Johannesburg – A pending decrease in the price of fuel is good news for heavily indebted consumers, although the cheer may be short-lived, according to debt management company Debt Rescue.
CEO Neil Roets says consumers must be aware that other economic indicators remained largely negative.
“It is belt tightening time for the storm that might hit us later this year, as there is almost certainly going to be another interest rate hike. It is also a given that, if the rand keeps trading at its current level, we are going to be looking at a substantial fuel price increase next month[ September].”
According to the Central Energy Fund’s latest official update, the price of petrol could drop by 29c a litre from next Wednesday, after increasing on July 1 by between 41c and 44c.
The Department of Energy will announce the actual figure on Friday.
However, the Automobile Association of SA on Wednesday said the drop could be between 47 to 49 cents a litre, with diesel down by approximately 70 cents. Illuminating paraffin was also set for a drop of around 68 cents a litre.
The association bases this on unaudited data from the Central Energy Fund, and the lower oil price, which will not be offset by the weaker rand.
Brent crude oil this morning was selling at $53.31, down from around $60 a barrel a year ago. Meanwhile, the rand is currently trading at just below R13 to the US dollar, and has weakened in the past few days.
The AA noted the recent downward trend in international petroleum prices would require a substantial reversal to heavily impact South African fuel prices. “The short- to medium-term outlook for the fuel price is therefore likely to depend largely on the exchange rate.
Debt Rescue also cautions the decrease may be of a very temporary nature as the rand is taking a hammering, having decreased in value against the dollar by more than 10% since the beginning of the year. This past week alone it has dropped by more than 1.5%.
However, the diesel decline could spell good news. Roets noted “everything we consume is transported by trucks that guzzle vast amounts of diesel. If retailers play the game and pass on the reduced transportation costs we could be looking at a reduction in the price of food and most other goods.”

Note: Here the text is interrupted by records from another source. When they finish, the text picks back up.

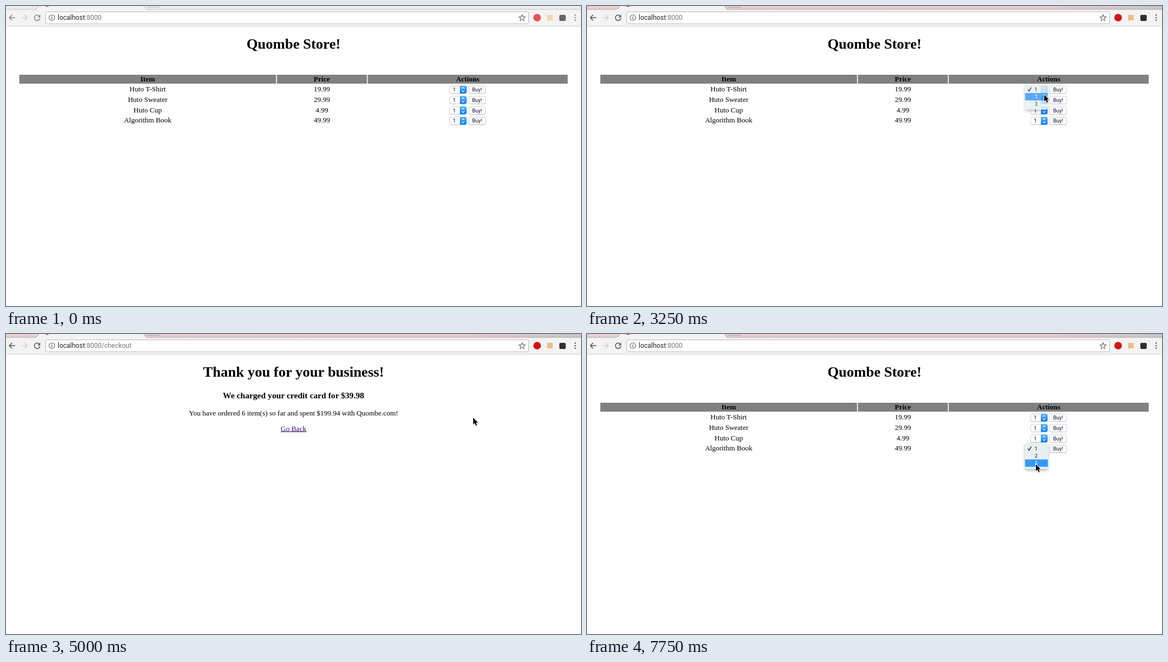
Recreate the animation shown at these times as an HTML page. Size 1035x541 px, loop 8000 ms.

```html
<!DOCTYPE html>
<html lang="en">
<head>
<meta charset="utf-8">
<title>Store checkout</title>
<style>
html, body { margin: 0; width: 100%; height: 100%; overflow: hidden; background: #fff; }
svg { display: block; width: 100%; height: 100%; }
text { white-space: pre; }
.page { font: 13px "Liberation Serif", "Times New Roman", serif; text-anchor: middle; }
.bold { font-weight: bold; }
.h1 { font-size: 26px; font-weight: bold; }
.h3 { font-size: 15.2px; font-weight: bold; }
.ui { font: 9.5px Roboto, "Open Sans", sans-serif; text-anchor: middle; }
.url { font: 12px Roboto, "Open Sans", sans-serif; }
.status { font: 9.5px Roboto, "Open Sans", sans-serif; }
.line { fill: none; stroke-width: 1.5; }
</style>
</head>
<body>
<svg id="stage" viewBox="0 0 1035 541" preserveAspectRatio="none">
  <defs>
    <linearGradient id="blue" x2="0" y2="1">
      <stop stop-color="#5bb3fb"/><stop offset="1" stop-color="#0878f2"/>
    </linearGradient>
    <linearGradient id="strip">
      <stop stop-color="#ebd0ce"/><stop offset=".8" stop-color="#e4cac9"/><stop offset="1" stop-color="#c9c6c6"/>
    </linearGradient>
    <filter id="soft" x="-40%" y="-40%" width="180%" height="180%">
      <feDropShadow dx="0" dy="2.5" stdDeviation="2.5" flood-opacity=".32"/>
    </filter>
    <filter id="tipShadow" x="-50%" y="-30%" width="200%" height="180%">
      <feDropShadow dx="0" dy="1" stdDeviation=".7" flood-opacity=".3"/>
    </filter>
  </defs>
  <rect width="1035" height="541" fill="#fff"/>
  <g id="chrome"></g>
  <g id="store"></g>
  <g id="thanks"></g>
  <g id="status">
    <path d="M0 527.5H341.5Q343.5 527.5 343.5 529.5V541H0Z" fill="#f2f2f2" stroke="#bdbdbd"/>
    <text id="statusText" class="status" x="0" y="538" fill="#222"></text>
  </g>
  <g id="menu"></g>
  <path id="cursor" d="M0 0V12L2.8 9.4L4.8 14L6.8 13.1L4.9 8.7H8.6Z"
    stroke="#fff" stroke-width="1.6" paint-order="stroke" filter="url(#tipShadow)"/>
</svg>
<script>
const $ = id => document.getElementById(id);
const LOOP = 8000, STEP = 250, CENTER = 517.5;

const items = [
  ["Huto T-Shirt", "19.99"], ["Huto Sweater", "29.99"],
  ["Huto Cup", "4.99"], ["Algorithm Book", "49.99"]
];

// Time, x, y of the pointer tip
const path = [
  [250, 219, 174], [500, 420, 172], [750, 660, 169], [1000, 802, 165],
  [1250, 820, 162], [1500, 821, 160], [1750, 822, 154], [2500, 822, 152],
  [2750, 823, 157], [3000, 823, 160], [3500, 823, 160], [3750, 839, 154],
  [4000, 841, 151], [5000, 841, 151], [5250, 720, 160], [5500, 560, 171],
  [5750, 508, 170], [6000, 508, 170], [6250, 560, 177], [6500, 826, 207],
  [7000, 826, 207], [7250, 812, 219], [7500, 808, 233], [7750, 808, 235]
];

const text = (x, y, s, cls, extra = "") => `<text x="${x}" y="${y}" class="${cls}" ${extra}>${s}</text>`;
const rect = (x, y, w, h, fill, extra = "") =>
  `<rect x="${x}" y="${y}" width="${w}" height="${h}" fill="${fill}" ${extra}/>`;
const rowY = i => 150.8 + 18.75 * i;

function control(x, y, w) {
  return rect(x + .5, y - 6.2, w, 14, "#d2d2d2", 'rx="3"') +
    rect(x + .5, y - 6.6, w, 13.4, "#fff", 'rx="3" stroke="#c6c6c6" stroke-width=".8"');
}

function drawStore(qty) {
  const cells = [[24, 462, 255, "Item"], [487.6, 162, 568.5, "Price"], [651.2, 359.8, 831, "Actions"]];
  let out = text(CENTER, 77, "Quombe Store!", "page h1");
  for (const [x, w, mid, label] of cells)
    out += rect(x, 124, w, 16, "#808080") + text(mid, 136, label, "page bold");
  items.forEach(([name, price], i) => {
    const y = rowY(i);
    out += text(255, y + 3.4, name, "page") + text(568.5, y + 3.4, price, "page");
    out += control(798, y, 30.5) + text(807, y + 3.4, i ? 1 : qty, "ui");
    out += `<path d="M817 ${y - 7}h9q3 0 3 3v8q0 3-3 3h-9z" fill="url(#blue)"/>`;
    out += `<path d="M820.6 ${y - 1.6}l2.2-2.3 2.2 2.3m-4.4 3.2l2.2 2.3 2.2-2.3" class="line" stroke="#fff" style="stroke-width:1.1"/>`;
    out += control(832.5, y, 30.5) + text(848, y + 3.4, "Buy!", "ui", 'fill="#0b0b38"');
  });
  return out;
}

function drawThanks() {
  return text(CENTER, 77, "Thank you for your business!", "page h1") +
    text(CENTER, 116, "We charged your credit card for $39.98", "page h3") +
    text(CENTER, 147, "You have ordered 6 item(s) so far and spent $199.94 with Quombe.com!", "page") +
    text(CENTER, 174.5, "Go Back", "page", 'fill="#3f1670" text-decoration="underline"');
}

function drawChrome(focused, loading, checkout) {
  const ink = focused ? "#555" : "#888", edge = focused ? "#aaa3a3" : "#c2c2c2";
  const star = Array.from({ length: 10 }, (_, i) => {
    const r = i % 2 ? 2.6 : 5.8, a = (i / 5 - .5) * Math.PI;
    return `${929 + r * Math.cos(a)},${21.5 + r * Math.sin(a)}`;
  }).join(" ");
  const icon = loading
    ? `<path d="M51.5 16.5l9 9m0-9l-9 9" class="line" stroke="${ink}"/>`
    : `<path d="M59.8 17.8A5 5 0 1 0 61 22" class="line" stroke="${ink}"/><path d="M61.6 15.4v5h-5z" fill="${ink}"/>`;
  const dots = [16.5, 21, 25.5].map(y => `<circle cx="1024.5" cy="${y}" r="1.25" fill="${ink}"/>`).join("");
  const badge = loading
    ? (checkout === "pending" ? '<path d="M73 1.5Q77 1.5 81 0H76Z" fill="#3a82d8"/>' : "")
    : `<path d="M70.5 0Q74 3 77.5 0Z" fill="${focused ? "#e02626" : "#e64a4a"}"/>`;
  return rect(0, 0, 1035, 36.5, "#f3f3f3") +
    rect(0, 0, 1035, 6, focused ? "url(#strip)" : "#eeeded") +
    `<path d="M54 6.5Q57 5 58.5 0H248Q250 5 253 6.5Z" fill="#f3f3f3"/>` +
    `<path d="M0 6H53Q56.5 5 58.5 0M248 0Q250 5 253.5 6H1035" fill="none" stroke="${edge}"/>` +
    `<path d="M253 0Q254.5 2.5 257 2.5H274Q276.5 2.5 276 0" fill="${focused ? "#d8cfce" : "#e2e2e2"}" stroke="${edge}"/>` +
    badge +
    rect(0, 36, 1035, 1, "#d3d3d3") +
    `<path d="M16.5 21H6m5-5l-5 5 5 5" class="line" stroke="${ink}"/>` +
    `<path d="M28 21h10.5m-5-5l5 5-5 5" class="line" stroke="#d2d2d2"/>` + icon +
    rect(71.5, 10.5, 869, 21.5, "#fff", 'rx="2" stroke="#b9b9b9"') +
    `<circle cx="82.5" cy="21" r="5" fill="none" stroke="#666" stroke-width="1.1"/>` +
    rect(81.9, 20, 1.3, 3.8, "#555") + rect(81.9, 17.8, 1.3, 1.3, "#555") +
    text(93, 25.2, `localhost<tspan fill="#777">:8000${checkout ? "/checkout" : ""}</tspan>`, "url", 'fill="#222"') +
    `<polygon points="${star}" fill="none" stroke="#666" stroke-width="1.1"/>` +
    `<circle cx="956" cy="21" r="6.8" fill="${focused ? "#d41212" : "#e35252"}"/>` +
    rect(974, 16, 10, 10, focused ? "#edbd8a" : "#f3d3b2") +
    rect(996, 16, 11.5, 11, focused ? "#303030" : "#666", 'rx="2"') + dots;
}

function drawMenu(row, picked) {
  const top = rowY(row) - 10.8;
  let out = rect(788.5, top, 41, 47, "#e7f0ef", 'rx="4" filter="url(#soft)"');
  out += rect(788.5, top + 17 + 13 * (picked - 2), 41, 13.2, "#3497f8");
  for (let n = 1; n <= 3; n++)
    out += text(808.5, top + 13.5 + 13 * (n - 1), n, "ui", `fill="${n === picked ? "#fff" : "#222"}"`);
  return out + `<path d="M793.5 ${top + 10.5}l2.2 3 4-6.5" class="line" stroke="${picked === 1 ? "#fff" : "#333"}"/>`;
}

function pointer(t) {
  const i = path.findIndex(p => p[0] >= t);
  const b = path[i], a = path[Math.max(0, i - 1)];
  const k = b[0] === a[0] ? 0 : (t - a[0]) / (b[0] - a[0]);
  return [a[1] + (b[1] - a[1]) * k, a[2] + (b[2] - a[2]) * k];
}

const show = (id, on) => $(id).setAttribute("visibility", on ? "visible" : "hidden");
const within = (t, a, b) => t >= a && t < b;

function render(t) {
  const thanks = within(t, 4750, 6250);
  const connecting = within(t, 4500, 4750);
  const loading = connecting || within(t, 6000, 6250);
  const checkout = connecting ? "pending" : thanks;
  $("chrome").innerHTML = drawChrome(t >= 2000, loading, checkout);
  $("store").innerHTML = drawStore(within(t, 3500, 4750) ? 2 : 1);
  show("store", !thanks);
  show("thanks", thanks);

  show("status", connecting || within(t, 5750, 6500));
  $("statusText").textContent = connecting ? "Connecting..." : "localhost:8000";

  const first = within(t, 2250, 3500), last = t >= 7000;
  const picked = first ? (t < 2750 ? 1 : 2) : Math.min(3, 1 + Math.floor((t - 7000) / STEP));
  $("menu").innerHTML = first ? drawMenu(0, picked) : last ? drawMenu(3, picked) : "";
  $("menu").setAttribute("opacity", within(t, 3250, 3500) ? .8 : 1);

  show("cursor", t >= 250);
  if (t >= 250) $("cursor").setAttribute("transform", `translate(${pointer(t)})`);
}

$("thanks").innerHTML = drawThanks();
const start = performance.now();
let shown = -1;
function tick() {
  const elapsed = (performance.now() - start) % LOOP;
  const t = Math.floor(elapsed / STEP) * STEP;
  if (t !== shown) render(shown = t);
  requestAnimationFrame(tick);
}
tick();
</script>
</body>
</html>
```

“It might even throw a lifeline to Eskom, who use large amounts of diesel to keep their gas turbine generators going to help fill the shortfall of electricity in the grid.
According to the Central Energy Fund’s latest update on the fuel price, dated Thursday, the South African government is over recovering 50.4c a litre on grade 95 unleaded petrol, and 52.56c on grade 93 unleaded petrol. In terms of diesel, this is being over recovered by between 75.69c a litre and 73.29c, depending on the sulphur level.
Currently, petrol costs either R13.77 or R13.52, depending on the grade.
The year began with a much lower petrol price in South Africa compared with 2014, but from April, consumers found themselves having to pay more for fuel and electricity, adding to inflation. The budget added more taxes for consumers in the form of increased levies for fuel and the Road Accident Fund.